Ronald has Left the Building

I spent a number of hours watching coverage of Ronald Regan’s burial service on CSPAN. I couldn’t watch it on any of the broadcast networks or CNN because of all the snide remarks from the reporters and anchors seeking to minimize Regan’s accomplishments and, when it came down to it, even Fox (while supportive) was too chatty for my tastes.

The burial service, like Regan’s life, seemed to run true to script. Small town boy makes good all the way down to the nationally televised burial at sunset on the beautiful plot overlooking the amazingly senic
Simi Valley.

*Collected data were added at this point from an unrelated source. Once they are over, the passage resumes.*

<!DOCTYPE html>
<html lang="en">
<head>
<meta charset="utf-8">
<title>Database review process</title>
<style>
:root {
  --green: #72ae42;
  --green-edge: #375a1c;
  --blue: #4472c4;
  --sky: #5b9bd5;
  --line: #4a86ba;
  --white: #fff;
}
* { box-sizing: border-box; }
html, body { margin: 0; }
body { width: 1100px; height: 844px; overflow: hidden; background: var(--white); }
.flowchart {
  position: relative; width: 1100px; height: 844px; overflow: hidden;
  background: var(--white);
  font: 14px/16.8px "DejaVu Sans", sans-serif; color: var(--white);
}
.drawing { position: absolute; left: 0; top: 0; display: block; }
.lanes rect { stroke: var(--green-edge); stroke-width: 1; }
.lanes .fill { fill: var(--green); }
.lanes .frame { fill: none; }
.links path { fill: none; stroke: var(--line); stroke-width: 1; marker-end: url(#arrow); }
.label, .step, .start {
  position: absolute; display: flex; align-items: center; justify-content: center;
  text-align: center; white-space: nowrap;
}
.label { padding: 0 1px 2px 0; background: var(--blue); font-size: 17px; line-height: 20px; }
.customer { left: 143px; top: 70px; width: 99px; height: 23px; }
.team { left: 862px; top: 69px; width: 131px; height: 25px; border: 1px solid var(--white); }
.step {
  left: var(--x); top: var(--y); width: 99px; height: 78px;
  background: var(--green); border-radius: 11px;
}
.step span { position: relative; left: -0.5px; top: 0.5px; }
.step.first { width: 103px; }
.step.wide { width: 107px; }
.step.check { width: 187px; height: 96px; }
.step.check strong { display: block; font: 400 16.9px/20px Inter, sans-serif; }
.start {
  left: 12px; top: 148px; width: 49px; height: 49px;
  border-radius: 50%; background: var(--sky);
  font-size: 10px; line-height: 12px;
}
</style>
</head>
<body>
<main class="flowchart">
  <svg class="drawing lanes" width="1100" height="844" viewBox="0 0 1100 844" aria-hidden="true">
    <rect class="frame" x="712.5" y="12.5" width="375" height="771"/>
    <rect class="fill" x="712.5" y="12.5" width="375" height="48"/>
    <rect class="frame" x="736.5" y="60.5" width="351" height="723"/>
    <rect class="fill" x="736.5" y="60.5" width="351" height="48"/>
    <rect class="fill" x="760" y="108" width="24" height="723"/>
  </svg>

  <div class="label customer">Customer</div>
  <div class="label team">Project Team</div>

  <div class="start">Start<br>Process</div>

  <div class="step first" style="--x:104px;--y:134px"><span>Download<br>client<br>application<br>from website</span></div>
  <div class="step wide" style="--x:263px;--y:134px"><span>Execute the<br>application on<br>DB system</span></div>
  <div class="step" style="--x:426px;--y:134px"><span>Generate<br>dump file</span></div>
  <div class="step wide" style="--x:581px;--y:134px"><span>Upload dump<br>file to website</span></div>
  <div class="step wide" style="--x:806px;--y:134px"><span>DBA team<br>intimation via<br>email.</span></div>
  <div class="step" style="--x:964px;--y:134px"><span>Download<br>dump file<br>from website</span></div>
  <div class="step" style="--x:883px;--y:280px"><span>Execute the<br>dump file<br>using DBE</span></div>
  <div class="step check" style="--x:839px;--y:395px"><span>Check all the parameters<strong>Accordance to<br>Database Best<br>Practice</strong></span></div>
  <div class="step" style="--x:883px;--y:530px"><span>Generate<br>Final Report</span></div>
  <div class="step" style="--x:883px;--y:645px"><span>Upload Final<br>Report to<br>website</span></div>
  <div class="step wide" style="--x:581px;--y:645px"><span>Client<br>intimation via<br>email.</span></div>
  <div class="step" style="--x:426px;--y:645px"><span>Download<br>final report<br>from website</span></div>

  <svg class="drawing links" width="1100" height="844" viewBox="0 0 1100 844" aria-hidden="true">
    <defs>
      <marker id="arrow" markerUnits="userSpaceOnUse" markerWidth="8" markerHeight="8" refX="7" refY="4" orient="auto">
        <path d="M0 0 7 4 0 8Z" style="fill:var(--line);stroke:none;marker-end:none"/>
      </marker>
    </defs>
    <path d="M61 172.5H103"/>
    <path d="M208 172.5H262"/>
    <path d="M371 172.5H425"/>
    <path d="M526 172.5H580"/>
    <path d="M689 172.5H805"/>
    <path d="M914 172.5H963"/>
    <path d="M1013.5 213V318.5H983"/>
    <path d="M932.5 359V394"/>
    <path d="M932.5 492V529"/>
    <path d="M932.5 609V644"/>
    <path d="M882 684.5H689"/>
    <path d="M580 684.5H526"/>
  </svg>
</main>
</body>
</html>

I once read that George Herbert Walker Bush was everything Regan played in the movies and that somehow there was more substance in GHWB. I’m not sure that’s true. GHWB is a true American hero, boy bomber pilot in WWII, business tycoon etc. But there was something about him that was deflected for me by the years he spent in Government in unelected office.

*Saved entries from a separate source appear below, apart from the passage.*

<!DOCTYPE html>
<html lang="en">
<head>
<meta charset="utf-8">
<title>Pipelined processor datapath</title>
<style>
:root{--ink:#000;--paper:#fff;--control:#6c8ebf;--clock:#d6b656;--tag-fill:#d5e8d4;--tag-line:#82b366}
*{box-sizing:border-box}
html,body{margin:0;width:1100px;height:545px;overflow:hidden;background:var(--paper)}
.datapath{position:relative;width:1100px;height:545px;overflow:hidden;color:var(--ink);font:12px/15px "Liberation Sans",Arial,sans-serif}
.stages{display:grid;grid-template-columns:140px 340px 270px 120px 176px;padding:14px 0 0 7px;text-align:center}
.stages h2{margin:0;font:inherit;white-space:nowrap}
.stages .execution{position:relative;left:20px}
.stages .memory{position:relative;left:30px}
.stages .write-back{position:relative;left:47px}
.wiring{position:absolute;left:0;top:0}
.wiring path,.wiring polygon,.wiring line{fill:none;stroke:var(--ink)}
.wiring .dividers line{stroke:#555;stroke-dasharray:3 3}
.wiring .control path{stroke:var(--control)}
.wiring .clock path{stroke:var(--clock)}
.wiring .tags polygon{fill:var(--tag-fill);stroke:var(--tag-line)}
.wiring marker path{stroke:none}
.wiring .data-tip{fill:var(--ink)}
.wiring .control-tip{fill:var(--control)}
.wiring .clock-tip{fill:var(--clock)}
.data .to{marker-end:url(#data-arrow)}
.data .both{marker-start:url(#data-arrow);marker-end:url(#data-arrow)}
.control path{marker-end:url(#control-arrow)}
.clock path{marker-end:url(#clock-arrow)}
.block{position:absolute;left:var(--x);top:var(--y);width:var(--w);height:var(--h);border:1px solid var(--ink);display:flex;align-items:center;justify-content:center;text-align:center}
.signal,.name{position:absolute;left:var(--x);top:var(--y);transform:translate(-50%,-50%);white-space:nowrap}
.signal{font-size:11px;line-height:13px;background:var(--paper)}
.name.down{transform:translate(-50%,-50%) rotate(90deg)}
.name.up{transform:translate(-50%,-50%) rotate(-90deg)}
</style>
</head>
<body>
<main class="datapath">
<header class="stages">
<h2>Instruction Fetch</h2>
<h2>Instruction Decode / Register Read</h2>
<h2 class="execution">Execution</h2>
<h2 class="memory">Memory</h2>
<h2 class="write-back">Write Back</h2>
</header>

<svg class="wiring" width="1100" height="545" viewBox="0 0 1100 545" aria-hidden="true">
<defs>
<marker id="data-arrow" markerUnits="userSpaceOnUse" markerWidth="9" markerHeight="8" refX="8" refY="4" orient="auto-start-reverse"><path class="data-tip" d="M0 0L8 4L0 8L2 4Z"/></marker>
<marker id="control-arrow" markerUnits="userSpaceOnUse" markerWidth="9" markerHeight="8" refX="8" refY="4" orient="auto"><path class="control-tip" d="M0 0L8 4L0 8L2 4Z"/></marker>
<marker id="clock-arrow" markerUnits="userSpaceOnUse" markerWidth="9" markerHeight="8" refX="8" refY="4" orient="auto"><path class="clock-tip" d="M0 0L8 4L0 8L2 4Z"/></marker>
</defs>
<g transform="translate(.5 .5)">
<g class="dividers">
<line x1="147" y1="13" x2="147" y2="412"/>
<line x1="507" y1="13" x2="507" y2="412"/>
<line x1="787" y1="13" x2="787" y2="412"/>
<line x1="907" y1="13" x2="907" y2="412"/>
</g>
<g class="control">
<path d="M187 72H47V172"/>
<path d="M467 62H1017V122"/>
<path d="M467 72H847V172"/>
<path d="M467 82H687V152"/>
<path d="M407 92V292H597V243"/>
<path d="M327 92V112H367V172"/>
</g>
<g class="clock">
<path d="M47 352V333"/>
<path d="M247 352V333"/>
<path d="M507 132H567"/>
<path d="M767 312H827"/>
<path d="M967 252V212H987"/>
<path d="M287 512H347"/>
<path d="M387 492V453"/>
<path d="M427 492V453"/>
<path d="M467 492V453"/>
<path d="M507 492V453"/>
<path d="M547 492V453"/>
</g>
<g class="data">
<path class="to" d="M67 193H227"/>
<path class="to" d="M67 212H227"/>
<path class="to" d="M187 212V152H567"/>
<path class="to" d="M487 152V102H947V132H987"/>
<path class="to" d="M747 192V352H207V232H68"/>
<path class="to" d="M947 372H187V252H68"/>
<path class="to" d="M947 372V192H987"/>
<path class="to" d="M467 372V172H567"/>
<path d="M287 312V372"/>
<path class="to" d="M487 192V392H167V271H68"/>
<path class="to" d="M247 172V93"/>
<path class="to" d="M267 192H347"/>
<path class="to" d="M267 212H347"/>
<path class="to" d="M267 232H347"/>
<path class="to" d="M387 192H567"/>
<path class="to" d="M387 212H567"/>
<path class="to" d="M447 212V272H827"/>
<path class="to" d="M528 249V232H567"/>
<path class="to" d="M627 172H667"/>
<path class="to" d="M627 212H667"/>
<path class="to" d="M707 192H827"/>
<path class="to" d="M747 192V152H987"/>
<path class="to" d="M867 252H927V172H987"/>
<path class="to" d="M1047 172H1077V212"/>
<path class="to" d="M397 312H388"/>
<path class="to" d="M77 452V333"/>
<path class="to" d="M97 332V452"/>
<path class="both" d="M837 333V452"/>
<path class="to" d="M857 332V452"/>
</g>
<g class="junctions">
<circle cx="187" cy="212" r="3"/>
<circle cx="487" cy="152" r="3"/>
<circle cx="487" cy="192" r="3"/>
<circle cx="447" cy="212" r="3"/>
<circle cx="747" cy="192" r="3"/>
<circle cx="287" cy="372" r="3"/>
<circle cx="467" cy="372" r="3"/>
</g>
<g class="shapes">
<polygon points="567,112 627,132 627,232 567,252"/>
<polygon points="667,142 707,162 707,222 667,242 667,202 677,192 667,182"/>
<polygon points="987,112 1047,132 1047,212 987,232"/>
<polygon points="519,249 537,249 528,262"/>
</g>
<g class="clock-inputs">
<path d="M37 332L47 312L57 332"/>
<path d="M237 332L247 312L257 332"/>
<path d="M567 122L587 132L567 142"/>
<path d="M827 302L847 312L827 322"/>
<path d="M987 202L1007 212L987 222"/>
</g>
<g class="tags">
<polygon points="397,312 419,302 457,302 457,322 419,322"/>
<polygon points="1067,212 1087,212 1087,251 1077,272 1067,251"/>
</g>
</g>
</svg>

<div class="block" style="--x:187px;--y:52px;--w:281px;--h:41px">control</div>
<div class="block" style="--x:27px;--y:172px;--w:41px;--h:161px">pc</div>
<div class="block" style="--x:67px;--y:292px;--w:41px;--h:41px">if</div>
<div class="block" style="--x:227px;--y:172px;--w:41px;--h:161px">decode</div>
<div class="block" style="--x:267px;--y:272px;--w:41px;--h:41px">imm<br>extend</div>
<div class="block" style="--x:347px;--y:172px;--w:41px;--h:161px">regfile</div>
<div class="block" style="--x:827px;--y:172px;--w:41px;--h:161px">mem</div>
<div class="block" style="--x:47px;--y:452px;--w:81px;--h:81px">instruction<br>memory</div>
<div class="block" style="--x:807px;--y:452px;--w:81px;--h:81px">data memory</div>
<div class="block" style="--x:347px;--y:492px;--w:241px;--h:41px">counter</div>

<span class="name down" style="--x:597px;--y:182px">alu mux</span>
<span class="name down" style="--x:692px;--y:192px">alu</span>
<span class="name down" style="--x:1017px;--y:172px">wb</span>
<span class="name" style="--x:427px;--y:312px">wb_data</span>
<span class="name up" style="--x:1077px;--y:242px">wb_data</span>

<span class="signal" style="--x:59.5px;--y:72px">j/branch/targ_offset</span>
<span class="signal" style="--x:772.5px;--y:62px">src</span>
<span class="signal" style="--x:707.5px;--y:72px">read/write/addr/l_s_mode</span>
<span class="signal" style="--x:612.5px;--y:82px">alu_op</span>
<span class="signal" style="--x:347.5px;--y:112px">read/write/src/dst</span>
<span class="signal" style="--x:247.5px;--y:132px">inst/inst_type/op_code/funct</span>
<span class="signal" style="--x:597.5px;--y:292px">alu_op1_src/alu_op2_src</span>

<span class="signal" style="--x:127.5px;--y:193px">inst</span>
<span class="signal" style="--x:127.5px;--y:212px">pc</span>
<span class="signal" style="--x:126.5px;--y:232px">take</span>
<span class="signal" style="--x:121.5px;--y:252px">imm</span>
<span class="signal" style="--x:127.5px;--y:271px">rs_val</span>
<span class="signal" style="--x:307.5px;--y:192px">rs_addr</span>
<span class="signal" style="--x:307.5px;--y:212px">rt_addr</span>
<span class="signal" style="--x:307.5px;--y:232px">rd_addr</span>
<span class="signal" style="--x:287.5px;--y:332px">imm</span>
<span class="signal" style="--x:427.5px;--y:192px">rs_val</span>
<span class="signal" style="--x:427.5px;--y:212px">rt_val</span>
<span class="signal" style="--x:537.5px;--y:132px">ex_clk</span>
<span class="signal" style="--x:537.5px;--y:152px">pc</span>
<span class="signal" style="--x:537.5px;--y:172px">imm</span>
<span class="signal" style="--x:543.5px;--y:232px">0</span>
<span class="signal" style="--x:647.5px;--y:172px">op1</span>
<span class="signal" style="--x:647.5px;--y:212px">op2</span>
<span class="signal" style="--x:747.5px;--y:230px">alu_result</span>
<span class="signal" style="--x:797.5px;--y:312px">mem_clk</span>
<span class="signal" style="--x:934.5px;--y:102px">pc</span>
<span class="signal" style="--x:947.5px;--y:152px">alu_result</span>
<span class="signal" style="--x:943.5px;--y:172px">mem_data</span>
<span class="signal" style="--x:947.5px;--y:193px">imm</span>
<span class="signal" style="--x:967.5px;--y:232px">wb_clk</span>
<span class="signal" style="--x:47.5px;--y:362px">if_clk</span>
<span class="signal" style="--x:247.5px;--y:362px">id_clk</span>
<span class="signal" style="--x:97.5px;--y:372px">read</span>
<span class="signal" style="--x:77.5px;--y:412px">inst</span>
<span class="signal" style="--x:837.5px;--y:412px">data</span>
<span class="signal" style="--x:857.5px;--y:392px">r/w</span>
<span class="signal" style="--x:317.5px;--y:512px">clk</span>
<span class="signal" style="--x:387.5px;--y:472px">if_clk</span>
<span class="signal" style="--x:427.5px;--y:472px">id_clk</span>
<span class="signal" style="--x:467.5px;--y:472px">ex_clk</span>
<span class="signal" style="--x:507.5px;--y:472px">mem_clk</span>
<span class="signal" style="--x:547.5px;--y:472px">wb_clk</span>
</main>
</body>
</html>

Regan was unspoiled and unsullied by his service in government just as he seemed to be unspoiled by his association with Hollywood. If there are two worse sources of corruption in the world than the U.S. Govenrnment and Hollywood, I don’t know what they are. But the strength of Ronald Regan was that he remained himself despite those influences.

So he’s gone, and America is the worse for his departure. But it is better for the possibilities he left behind. The possibilities that America could be simultaneously strong, free, and compassionate. That what matters really is not what our government can do for us, but what individuals do in response to their character.